Everyday App Note: How to Successfully Design a Mixed-Signal PCB With Partitioning
Today’s Everyday App Note comes from Henry W. Ott, one of the leading experts on electromagnetic compatibility (EMC). One of the most significant misconceptions about mixed-signal PCB design is the effectiveness of using a split ground plane to isolate analog and digital ground signals. Henry thinks there’s a better way and discusses it in this app note.
Who Is This App Note For?

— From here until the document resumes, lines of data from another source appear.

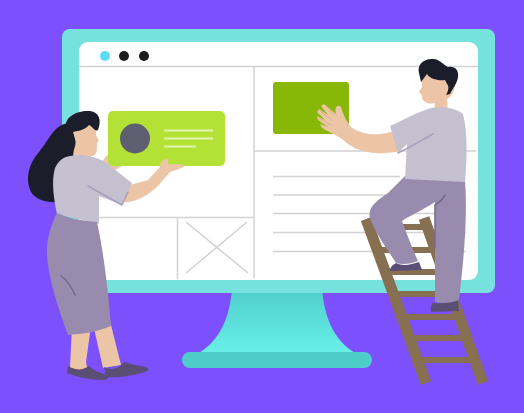
<!DOCTYPE html>
<html lang="en">
<head>
<meta charset="utf-8">
<title>Building a web page</title>
<style>
:root {
  --violet: #7d50fd;
  --aqua: #76e1dd;
  --teal: #4dcdca;
  --white: #fff;
  --rule: #d2d2d5;
  --lime: #b3e136;
  --green: #88b708;
  --slate: #5d5f70;
  --skin: #ebc5a5;
  --skin-shade: #dcb08e;
  --shirt: #c5c0d0;
  --shirt-fold: #a79fbd;
  --cloth: #988bae;
  --cloth-fold: #75678f;
  --shoe: #5b4e75;
  --hair: #1b1e2a;
  --wood: #876f51;
}
html, body { margin: 0; height: 100%; overflow: hidden; background: var(--violet); }
.illustration { display: block; width: 524px; height: 413px; }
.rules { fill: none; stroke: var(--rule); stroke-width: 1.5; }
.skin { fill: var(--skin); }
.shirt { fill: var(--shirt); }
.cloth { fill: var(--cloth); }
.shoe { fill: var(--shoe); }
.hair { fill: var(--hair); }
.fold { fill: none; stroke-width: 1.5; stroke-linecap: round; stroke-linejoin: round; }
.shirt-fold { stroke: var(--shirt-fold); }
.cloth-fold { stroke: var(--cloth-fold); }
.skin-fold { stroke: var(--skin-shade); stroke-width: 1; }
.ladder { fill: none; stroke: var(--wood); }
</style>
</head>
<body>
<svg class="illustration" viewBox="0 0 524 413" role="img" aria-label="Two people assembling a web page on a large monitor">
  <defs>
    <linearGradient id="stand-shade" x1="0" y1="0" x2="0" y2="1">
      <stop offset="0" stop-color="#4fcfcc"/>
      <stop offset="1" stop-color="#69efe8"/>
    </linearGradient>
  </defs>
  <rect width="524" height="413" fill="var(--violet)"/>

  <g id="monitor">
    <path d="M232 290H322C325 318 333 339 355 353H199C221 339 229 318 232 290Z" fill="url(#stand-shade)"/>
    <rect x="182" y="352" width="190" height="16" rx="8" fill="var(--teal)"/>
    <rect x="62" y="29" width="433" height="264" rx="8" fill="var(--aqua)"/>
    <rect x="79" y="42" width="399" height="238" rx="9" fill="var(--white)"/>
  </g>

  <g id="page-layout">
    <circle cx="105" cy="56" r="5" fill="#58dcf8"/>
    <circle cx="124" cy="56" r="5" fill="#1d1d20"/>
    <circle cx="144" cy="56" r="5" fill="#1d1d20"/>
    <path class="rules" d="M79 66.500H478M254 67V278M79 217.500H254M177.500 218V279M254 151H476M186 222L248 273M247 222L186 273"/>
    <path class="rules" d="M273 176.500H400M273 195H390M273 213.500H466M273 232.500H466M273 251.500H466"/>
    <rect x="273" y="82" width="76" height="52" rx="3" fill="var(--green)"/>
  </g>

  <g id="ladder" class="ladder">
    <path stroke-width="6" d="M372 227H426M380 250H434M389 272H440M397 294H450M405 317H457M413 338H465M421 360H474"/>
    <path stroke-width="11" d="M366 219L426 383M424 218L483 383"/>
  </g>

  <g id="woman">
    <path class="hair" d="M69 123C53 125 50 139 39 152C28 164 25 180 31 192C36 200 47 203 58 202L78 160Z"/>
    <path class="skin" d="M101 166C102 160 106 157 109 153L116 157L124 165L108 174Z"/>
    <g id="profile-card">
      <rect x="108" y="111" width="117" height="55" rx="5" fill="var(--lime)"/>
      <circle cx="135" cy="138.500" r="15" fill="var(--slate)"/>
      <path d="M164 130.500H213M164 138.500H213M164 146.500H196" fill="none" stroke="#e2f3b3" stroke-width="2"/>
    </g>
    <path class="skin" d="M72 326L70 368L88 372L86 362L91 326ZM93 324L103 368L121 365L110 321Z"/>
    <path class="shoe" d="M68 366C75 370 82 371 89 366C94 371 101 373 107 375C110 377 108 380 102 380C90 380 77 377 67 373Z"/>
    <path class="shoe" d="M104 367C112 371 120 368 124 362C131 364 139 366 146 367C150 369 149 371 145 372C132 376 118 378 106 377Z"/>
    <path class="skin" d="M69 128C70 140 75 148 73 157C77 166 89 164 91 156C97 156 97 151 97 143L99 141L96 135L97 124L78 119Z"/>
    <path class="hair" d="M66 126C65 117 77 110 90 111C99 112 102 120 98 130C95 132 92 126 89 125C84 131 76 131 73 132L75 139C77 145 73 150 72 158L60 160L56 145Z"/>
    <path class="skin" d="M119 188L148 180L160 167C160 162 164 158 168 158L168 164C175 165 180 163 185 166C180 169 175 170 170 172C163 180 154 192 143 197C136 201 128 203 120 202Z"/>
    <path class="shirt" d="M66 157C78 153 95 156 105 162L132 183L122 205L99 196V224L57 214C54 200 51 181 55 168C58 162 61 159 66 157Z"/>
    <path class="fold shirt-fold" d="M88 186L122 205L128 192"/>
    <path class="cloth" d="M57 213C70 219 84 221 97 222C103 249 108 288 111 326C97 332 83 334 68 335C58 308 49 280 47 256C46 240 51 225 57 213Z"/>
    <path class="fold cloth-fold" d="M61 276C67 280 71 286 75 295"/>
  </g>

  <g id="man">
    <path class="skin" d="M402 127C386 136 367 137 352 128C347 123 343 114 341 107C338 104 334 107 336 114L324 104L321 106L328 115L319 109L317 112L325 120L317 116L318 120L328 127L320 124L322 128C332 134 340 136 348 144C362 154 382 155 400 151Z"/>
    <path class="fold skin-fold" d="M325 105L335 115M320 111L332 120M319 118L331 125"/>
    <path class="skin" d="M421 76L422 87L419 92L422 95C421 102 429 105 435 103L434 112H448L447 99C453 96 456 88 454 79L427 70Z"/>
    <path class="hair" d="M419 73C417 65 423 58 434 59C441 60 443 65 448 67C455 66 459 70 458 77C457 84 453 88 450 94L446 95C449 90 449 86 447 84L445 80C438 81 430 79 427 74L421 82Z"/>
    <path class="shoe" d="M396 263C404 267 412 264 419 262L422 270L390 271C390 267 393 265 396 263Z"/>
    <path class="shoe" d="M433 303C441 304 449 303 458 299L459 311L431 312C430 308 431 305 433 303Z"/>
    <path class="cloth" d="M405 176L465 180C468 219 463 265 459 300C451 303 443 304 435 302L435 202C421 211 409 216 402 221C407 234 412 248 418 261C411 264 403 265 396 263C386 247 374 231 370 218C367 207 378 200 388 193Z"/>
    <path class="fold cloth-fold" d="M445 195C442 200 439 203 435 205V248"/>
    <path class="shirt" d="M431 108C444 106 456 108 463 114C468 134 467 159 465 182L405 179L407 144L398 153L390 126C404 120 417 112 431 108Z"/>
    <path class="fold shirt-fold" d="M398 153C411 147 422 140 433 134"/>
  </g>
</svg>
</body>
</html>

Are you struggling to prevent digital ground currents from interfering with low-level analog currents on your mixed-signal PCB? If so, this app note is for you. These sophisticated designs typically require isolation of analog and digital ground planes, but this presents a problem. What happens when you route signal traces across a split in the ground plane? Hello, radiation and crosstalk. This app note discusses an alternative strategy using partitioning to keep those analog and digital ground signals separated.
Why Should You Read This App Note?
Many designers only consider where their current signal flows but not the path taken by the return current. The basic principles of electromagnetic compatibility (EMC) show what’s wrong with this mindset:
Current should always be returned to its source as efficiently as possible through the smallest loop area. By splitting a ground plane into analog/digital sections and then routing signals over the split, you create a larger return current loop than desired.
So what’s the solution? Rather than splitting your ground plane, Henry Ott recommends adopting a partitioning strategy. With this strategy, you’ll have only one ground plane, and your PCB layout is split into separate digital and analog sections. Analog signals only get routed in the analog section. Digital signals only get routed in the digital section.
Partitioning is just the start of the process though. You can have a perfectly partitioned PCB layout but still unintendedly route digital logic traces in an analog section, which will lead to EMC issues. Because of this, Henry discusses the following three-step strategy:
- Partition your PCB with separate analog and digital sections.
- Route digital and analog signals only in their respective sections.
- Place analog to digital converters on the split between both sections.
If your layout is done properly with this strategy, then your digital ground current won’t interfere with your analog ground current. Sounds like an ideal world!
Ready to get started with partitioning for your mixed-signal PCB layout? You’ll need to hone your routing discipline and component placement to make it work. Download this application note now to learn more!